“I also was inspired early on by the continuing civil-rights movement. A lot of my early studies in law school centered around constitutional law and equal rights, and I even wrote a law journal article focused on the growing concern over forced confessions – a concern that is still in the spotlight today,” she said.
“Mainly, I saw the practice of law as a way to help people who couldn’t stand up for themselves. Ultimately, I landed in civil litigation as my legal home, and I couldn’t be happier,” she added.
Lockwood’s practice at Gray, Ritter & Graham now includes automobile and trucking accidents, wrongful death and catastrophic injury, medical malpractice, commercial litigation and class action and premises liability. She graduated with honors from Boston College and earned her law degree, also with honors, from St. Louis University in 1993.
In 2011, Lockwood, with Steve Woodley and Tom Neill also of Gray, Ritter & Graham, helped to clarify the role of suicide in a wrongful-death case that arose from a medical-malpractice claim. The Missouri Supreme Court considered the issue of whether suicide should be considered an independent, intervening act, which breaks the causation between the negligent act and the death.
Lockwood said the best part of her job is having a positive impact on the lives of her clients and their families.
“I encounter people who are often in very difficult situations, and to be able to relieve some of the pressure on their lives is the greatest feeling in the world,” she said.
She credited Bob Ritter, a partner and one of her first mentors, as giving her the most influential career advice.

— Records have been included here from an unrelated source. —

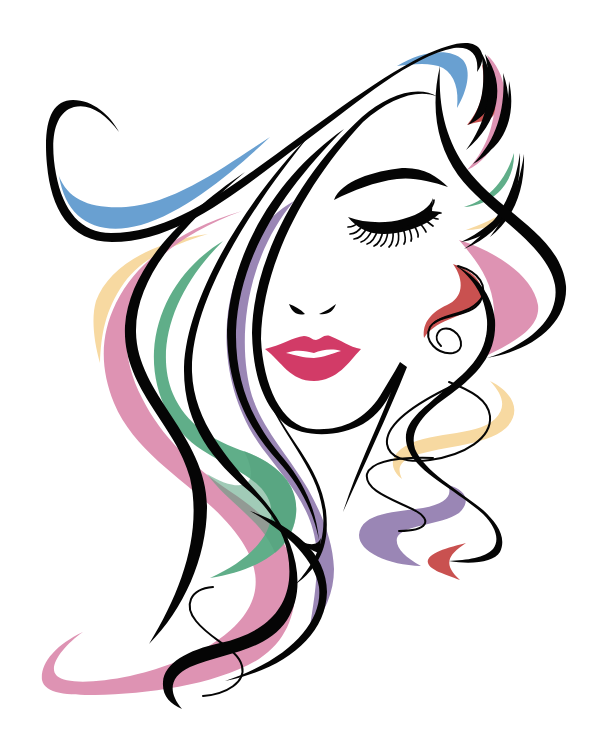
<!DOCTYPE html>
<html lang="en">
<head>
<meta charset="utf-8">
<title>Woman with flowing hair</title>
<style>
:root{--paper:#fff;--ink:#050505;--pink:#de93b3;--blue:#69a0d1;--green:#60ae89;--deep-green:#54a17c;--purple:#9a86b5;--yellow:#f7d9a1;--red:#c95150;--lips:#d23b67}
html,body{margin:0;background:var(--paper);overflow:hidden}
svg{display:block;width:607px;height:749px}
.pink{fill:var(--pink)}.blue{fill:var(--blue)}.green{fill:var(--green)}.deep-green{fill:var(--deep-green)}
.purple{fill:var(--purple)}.yellow{fill:var(--yellow)}.red{fill:var(--red)}.lips{fill:var(--lips)}
.ink{fill:var(--ink)}
.line{fill:none;stroke:var(--ink);stroke-width:2;stroke-linecap:round;stroke-linejoin:round}
.lash{stroke-width:1.7}
</style>
</head>
<body>
<svg viewBox="0 0 607 749" role="img" aria-label="Line drawing of a woman with closed eyes, red lips and flowing colourful hair">
<rect width="607" height="749" fill="#fff"/>

<g id="colour-strands">
  <path class="yellow" d="M208 234C150 242 108 268 96 301C91 318 94 342 100 363C101 335 105 310 124 283C142 258 172 245 208 234Z"/>
  <path class="pink" d="M242 211C190 226 140 255 116 303C100 336 100 368 114 403C133 449 180 477 213 508C246 539 261 568 254 595C243 636 184 664 130 676C96 683 66 684 57 676C47 667 63 646 83 632C55 645 40 664 42 680C45 694 68 695 95 695C148 694 216 685 259 659C288 640 297 611 295 580C292 540 264 514 231 492C192 466 161 436 142 398C126 367 122 335 131 303C143 262 185 232 242 211Z"/>
  <path class="purple" d="M294 201C260 220 236 259 228 312C222 360 234 410 262 448C287 481 311 506 316 545C319 572 314 601 309 632C325 613 334 592 334 569C333 541 322 514 308 489C289 456 263 430 252 396C237 345 243 262 294 201Z"/>
  <path class="green" d="M223 241C184 265 157 304 154 351C152 393 171 430 202 450C235 471 262 479 270 503C278 532 249 561 210 578C253 571 292 553 296 514C299 484 277 464 246 452C211 440 186 424 173 394C154 348 174 289 223 241Z"/>
  <path class="deep-green" d="M244 451C276 463 299 485 296 515C294 532 286 545 275 553C262 520 228 503 207 474C238 493 264 490 244 451Z" opacity=".55"/>
  <path class="blue" d="M59 176C68 200 91 209 126 207C176 203 225 166 270 137C236 169 188 211 141 225C96 237 66 219 59 176Z"/>
  <path class="blue" d="M397 66C421 51 450 47 463 60C472 71 467 91 457 108C459 90 455 75 443 68C431 62 414 64 397 66Z"/>
  <path class="pink" d="M487 55C506 72 510 103 500 132C492 151 481 164 467 170C485 152 493 128 495 105C496 88 493 72 487 55Z"/>
  <path class="red" d="M482 64C493 83 499 107 493 116C488 122 478 121 467 125C479 111 487 92 482 64Z"/>
  <path class="green" d="M514 153C515 181 495 205 464 207C486 201 505 183 514 153Z"/>
  <path class="yellow" d="M514 205C505 222 487 230 466 230C481 225 498 218 514 205Z"/>
  <path class="pink" d="M459 240C497 252 533 276 538 305C541 330 509 345 474 362C488 349 495 330 494 309C492 279 475 259 459 240Z"/>
  <path class="red" d="M453 264C476 272 486 285 480 301C470 317 437 317 424 338C422 322 432 312 447 305C463 298 465 281 453 264Z"/>
  <path class="yellow" d="M490 381C514 393 522 412 506 428C486 447 434 446 409 458C398 464 398 470 402 479C391 470 389 459 401 449C426 430 475 438 495 419C507 407 503 395 490 381Z"/>
  <path class="purple" d="M448 485C467 490 471 502 459 513C442 525 401 525 397 538C395 548 405 557 421 566C388 565 359 552 359 535C361 512 397 512 423 508C445 504 453 496 448 485Z"/>
  <path class="red" d="M466 543C441 549 426 555 428 563C430 570 444 574 460 580C444 565 446 556 466 543Z"/>
</g>

<g id="crown-strand" class="ink">
  <path d="M119 132C105 113 89 103 74 107C53 113 50 142 56 174C63 211 81 233 111 233C160 233 205 205 250 173C311 130 371 82 423 56C453 42 474 38 481 51C484 58 482 65 477 72C479 56 472 46 454 48C410 57 362 99 304 142C245 185 182 242 112 242C69 242 51 208 47 165C43 123 51 100 73 100C93 100 110 115 119 132Z"/>
  <path d="M481 52C492 71 496 95 486 111C482 117 476 121 468 125C481 109 487 87 481 52Z"/>
  <path d="M485 54C507 86 499 122 466 150C486 123 494 91 485 54Z"/>
  <path d="M503 73C515 105 508 145 473 164C495 142 506 111 503 73Z"/>
  <path d="M509 81C516 112 506 137 492 149C503 128 509 107 509 81Z"/>
  <path d="M520 153C521 197 507 231 464 249C494 229 514 197 520 153Z"/>
  <path d="M524 154C525 190 514 218 490 237C508 213 519 187 524 154Z"/>
  <path d="M515 197C503 224 485 238 461 242C482 232 498 219 515 197Z"/>
</g>

<g id="left-hair" class="ink">
  <path d="M245 172C188 211 129 265 125 326C122 389 176 424 190 478C202 531 183 589 149 644C184 609 207 557 207 506C206 435 137 395 136 332C135 272 191 219 245 172Z"/>
  <path d="M309 136C254 191 187 291 184 367C183 426 214 461 249 491C278 516 292 547 289 580C285 616 257 635 220 643C188 650 164 663 163 682C162 696 170 704 182 709C168 692 169 677 190 667C222 653 266 652 287 620C307 589 297 544 270 508C244 474 194 432 192 372C190 297 258 199 309 136Z"/>
  <path d="M344 129C277 176 231 251 227 330C227 386 247 427 278 461C301 486 314 514 319 540C316 509 304 483 284 459C254 424 235 386 236 331C239 256 283 190 344 129Z"/>
  <path d="M250 511C288 533 315 561 319 587C323 621 291 659 225 681C282 670 326 637 327 592C327 551 289 524 250 511Z"/>
  <path d="M264 389C280 435 319 468 323 514C326 544 312 566 296 584C319 567 330 546 326 511C320 465 286 439 264 389Z"/>
  <path class="line" d="M213 587C189 589 184 606 196 621C211 640 238 649 242 666C246 682 227 694 203 696"/>
  <path d="M266 519C291 533 305 549 319 553L321 538C313 554 293 536 266 519Z"/>
</g>

<g id="face">
  <path class="ink" d="M438 97C418 84 387 95 362 117C306 168 253 254 252 333C253 378 265 407 285 424C304 438 340 437 363 424C378 415 386 403 391 392C375 433 357 468 343 512C364 465 387 417 407 367L400 362L395 371L380 396C364 421 340 431 313 429C281 427 263 384 261 339C262 263 307 182 363 122C390 98 418 88 438 97Z"/>
  <path id="brow" class="ink" d="M334 200C341 181 374 171 402 168C423 167 437 176 448 187C430 181 413 177 397 179C374 182 354 190 334 200Z"/>
  <g id="closed-eye">
    <path class="ink" d="M348 217C364 223 386 224 403 219C421 214 430 207 433 198L432 211L441 212C430 223 414 230 396 233C374 237 358 230 348 217Z"/>
    <path class="line lash" d="M359 222Q354 227 348 227M363 225Q357 234 350 234M368 226Q361 239 354 239M373 228Q368 240 361 242M378 229Q374 242 367 244M383 230Q381 243 374 246M388 230Q387 243 381 246M393 230Q394 243 389 247M398 230Q400 242 396 246M403 228Q407 240 404 244M408 226Q413 237 411 241M413 224Q419 233 418 237M418 221Q425 229 426 232M423 218Q430 224 433 226M427 214Q434 219 438 219M429 212Q436 214 441 213M428 211Q434 205 434 200"/>
  </g>
  <path id="nose" class="ink" d="M289 304C295 306 300 309 305 314C297 316 292 312 289 304ZM336 304C333 312 328 315 319 314C326 311 331 308 336 304Z"/>
  <g id="mouth">
    <path class="lips" d="M265 349C282 345 293 337 304 336C310 336 312 340 316 340C321 339 324 334 330 336C341 340 349 347 361 349C348 363 338 380 314 381C290 381 282 362 265 349Z"/>
    <path fill="#fff" d="M286 353C297 349 306 351 314 353C322 350 331 348 341 351C331 354 324 357 314 358C303 358 296 355 286 353Z"/>
  </g>
</g>

<g id="right-hair">
  <path class="ink" d="M440 66C430 108 437 145 458 175C487 214 547 243 555 285C560 316 533 343 487 358C535 350 568 322 566 286C561 235 499 212 467 169C445 139 438 105 440 66Z"/>
  <path class="ink" d="M455 265C473 278 485 296 487 320C489 355 466 372 441 393C418 413 398 426 409 451C420 475 458 491 483 514C496 527 500 540 493 549C485 558 467 560 449 561C472 565 494 562 500 552C507 537 497 523 483 510C457 489 424 471 415 449C408 426 430 409 451 394C479 373 497 353 495 320C492 294 477 276 455 265Z"/>
  <path class="line" d="M458 266C479 272 489 286 480 302C470 318 439 313 430 327C423 341 438 355 453 353C466 350 462 334 450 329C438 326 432 338 441 346"/>
  <path class="line" stroke-width="3" d="M483 296C471 316 447 312 434 323"/>
  <path class="line" d="M487 336C486 362 472 377 446 389C414 405 385 425 387 444C389 458 406 463 430 460C465 455 492 438 490 416C488 400 472 391 449 382"/>
  <path class="line" d="M433 458C401 457 372 460 367 474C364 491 395 500 416 511C432 520 428 531 399 531"/>
</g>
</svg>
</body>
</html>
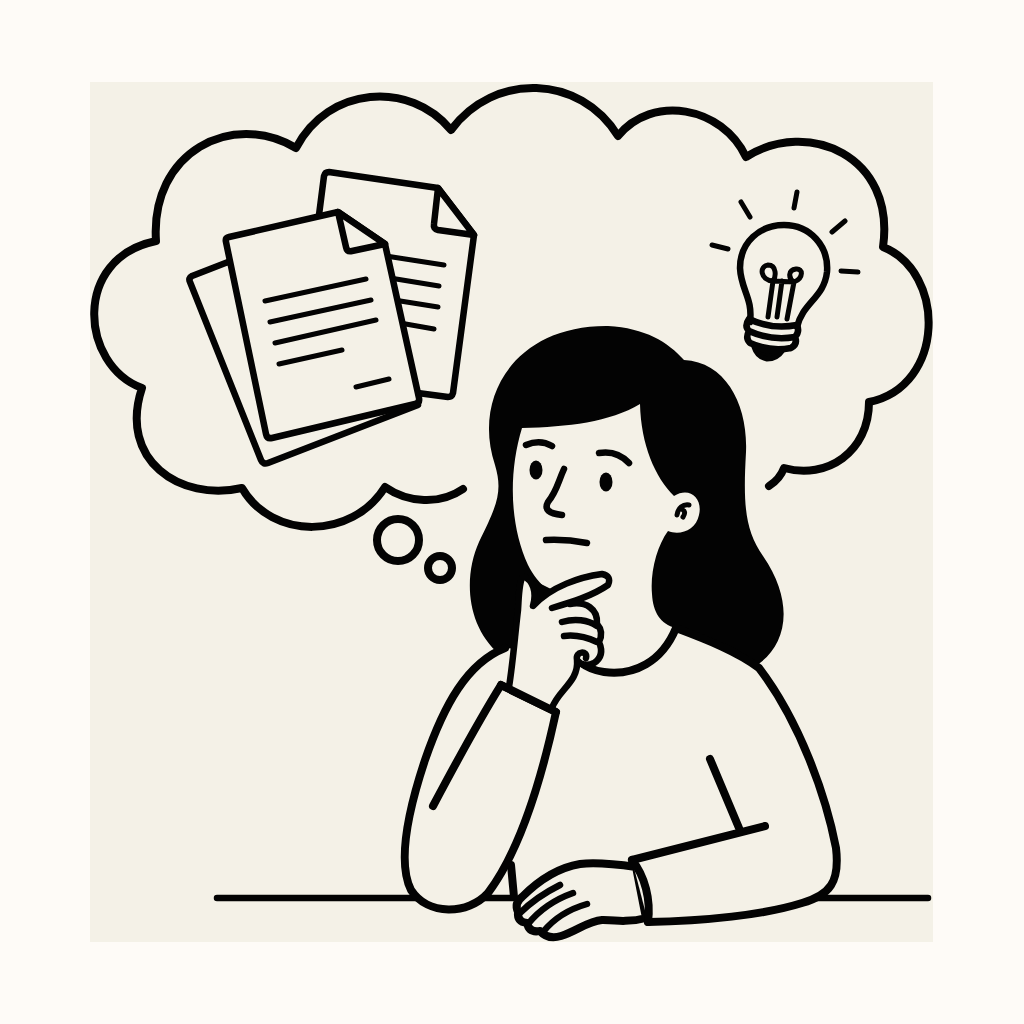
<!DOCTYPE html>
<html lang="en">
<head>
<meta charset="utf-8">
<title>Thinking it over</title>
<style>
:root { --page: #fefbf7; --paper: #f4f1e7; --ink: #030303; }
html, body { margin: 0; width: 1024px; height: 1024px; overflow: hidden; background: var(--page); }
svg { display: block; }
.panel { fill: var(--paper); }
.line { fill: none; stroke: var(--ink); stroke-width: 8; stroke-linecap: round; stroke-linejoin: round; }
.filled { fill: var(--paper); }
.medium { stroke-width: 6.5; }
.fine { stroke-width: 5; }
.solid { fill: var(--ink); }
</style>
</head>
<body>
<svg width="1024" height="1024" viewBox="0 0 1024 1024" role="img" aria-label="A woman rests her chin on her hand and thinks of documents and a light bulb">
  <rect class="panel" x="90" y="82" width="843" height="860"/>

  <g id="thought-cloud" class="line">
    <path d="M463 489C440 505 408 503 385 487C352 540 272 540 242 488C180 502 118 460 142 388C80 365 72 258 156 241C150 152 232 110 296 148C328 86 410 80 451 130C494 72 580 74 618 136C652 94 722 106 746 157C808 118 896 156 883 247C946 272 946 386 869 402C869 452 827 480 784 468Q780 479 769 486"/>
    <circle cx="398" cy="540" r="21"/>
    <circle cx="440" cy="568" r="12"/>
  </g>

  <g id="documents" class="line medium">
    <g id="back-document">
      <path class="filled" d="M319 215L324 176Q325 172 329 172L438 188L474 235L453 393Q452 397 448 397L380 388Z"/>
      <path class="filled" d="M438 188L474 235L438 230Q433 229 434 224Z"/>
      <path class="fine" d="M386 256L444 265M390 278L439 286M394 300L438 307M400 323L434 329"/>
    </g>
    <path id="lower-document" class="filled" d="M228 262L192 276Q188 278 190 282L261 460Q263 465 268 463L418 405Z"/>
    <g id="front-document">
      <path class="filled" d="M229 237L338 212L385 244L419 398Q420 403 415 404L272 438Q267 439 266 434L226 242Q225 238 229 237Z"/>
      <path class="filled" d="M338 212L385 244L352 251Q347 252 346 247Z"/>
      <path class="fine" d="M265 301L366 279M270 322L371 300M275 343L376 320M279 364L342 350M356 387L389 379"/>
    </g>
  </g>

  <g id="light-bulb" class="line fine">
    <path class="medium" d="M750 322C753 298 741 290 740 268C740 242 760 225 784 225C810 225 829 246 827 272C824 298 803 302 797 327"/>
    <path d="M768 317L773 281C760 280 759 266 768 265C777 265 776 277 773 281L794 282C804 278 803 268 796 269C788 270 788 278 794 282L787 319M782 281L777 317"/>
    <path class="medium" d="M749 319Q772 330 797 325M749 331Q771 341 795 337M750 343Q770 352 791 348M749 319Q744 326 749 331Q745 338 750 343M797 325Q800 332 795 337Q798 344 791 348"/>
    <path class="solid" d="M754 347Q770 354 783 350Q777 359 767 359Q757 357 754 347Z"/>
    <path d="M741 202L750 217M797 192L794 208M845 221L832 232M712 245L728 249M841 271L858 272"/>
  </g>

  <path id="table" class="line medium" d="M217 898H928"/>

  <g id="woman">
    <path id="hair" class="solid" d="M500 655C465 625 464 575 479 542C497 505 503 492 495 465C472 396 516 325 608 326C645 328 668 342 684 360C726 362 748 405 746 452C743 505 745 530 763 556C796 604 786 646 757 665L690 660L560 650Z"/>
    <path id="face" class="filled" d="M522 428C568 427 610 422 640 404C641 445 655 477 674 496C690 486 703 499 699 515C696 530 680 536 668 531C657 546 650 572 652 594C653 612 660 624 676 628L660 672H560L548 590C540 584 533 575 528 565C510 526 508 474 522 428Z"/>
    <path id="ear" class="line fine" d="M677 515C678 508 683 504 689 505M681 509Q687 511 683 517"/>
    <g id="features">
      <ellipse class="solid" cx="536" cy="470" rx="6.5" ry="9.5"/>
      <ellipse class="solid" cx="606" cy="482" rx="6.5" ry="9.5"/>
      <path class="line medium" d="M526 445Q540 439 552 446M599 453Q617 450 629 463M564 469C558 482 557 491 548 502Q542 513 562 515M546 540Q566 539 587 543"/>
    </g>

    <g id="sweater">
      <path class="filled" d="M505 648C467 663 444 705 425 760C403 826 400 868 411 890C428 916 468 915 488 893L511 865L514 900L648 922C704 921 764 915 802 903C830 895 840 882 836 848C826 796 800 722 759 668C738 652 708 640 676 628C662 662 634 676 604 672Q584 669 570 652Z"/>
      <path class="line" d="M676 628C662 662 634 676 604 672Q590 670 580 662M676 628C708 640 738 652 759 668C800 722 826 796 836 848C840 882 830 895 802 903C764 915 704 921 648 922"/>
      <path class="line" d="M511 865L514 897M710 759L739 828M765 826L632 860"/>
      <path class="line" d="M505 648C467 663 444 705 425 760C403 826 400 868 411 890C428 916 468 915 488 893C519 852 540 786 556 712L501 685C478 722 450 774 433 806"/>
    </g>

    <g id="raised-hand">
      <path class="filled" d="M509 687C513 662 515 635 518 610C519 594 519 582 523 576C533 580 537 592 537 603C552 586 580 577 602 574Q612 576 608 585Q598 594 585 600C596 605 598 616 597 624Q604 632 599 642Q605 656 592 664Q584 667 577 662C580 682 560 690 552 709Z"/>
      <path class="solid" d="M521 574L537 582L551 589L537 605Q535 585 521 574Z"/>
      <path class="line medium" d="M509 687C513 662 515 635 518 610C519 594 519 582 523 576C533 580 537 592 533 606C552 586 580 577 602 574Q612 576 608 585C592 596 572 602 552 608"/>
      <path class="line medium" d="M570 604C586 601 598 609 597 624Q604 632 599 642Q605 656 594 663Q583 668 577 660C575 651 588 650 586 658M562 622C575 618 588 620 597 626M564 636Q580 634 597 642M577 660C579 682 558 690 552 708"/>
      <path class="line" d="M501 685L556 712"/>
    </g>

    <g id="resting-hand">
      <path class="line filled" d="M636 867C615 864 596 862 580 864C556 868 537 882 522 897Q514 903 518 912Q517 922 527 923Q529 933 540 931Q548 940 561 936C577 931 588 921 602 920C618 921 632 922 646 918Z"/>
      <path class="line medium" d="M560 885Q536 897 520 913M573 893Q545 903 528 924M587 904Q559 912 543 932"/>
      <path class="line filled" d="M632 860C645 876 651 900 648 922"/>
    </g>
  </g>
</svg>
</body>
</html>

“He told me, if you want to be a successful lawyer, especially in our field, you have to be an expert at listening. This advice could not be more true,” Lockwood said. “Whether it is listening to your client and what they are experiencing or wanting to achieve, listening to what a witness is saying during a deposition or cross-examination, or listening to a judge and how they are viewing a case, a lawyer’s most important skill is the ability to listen.”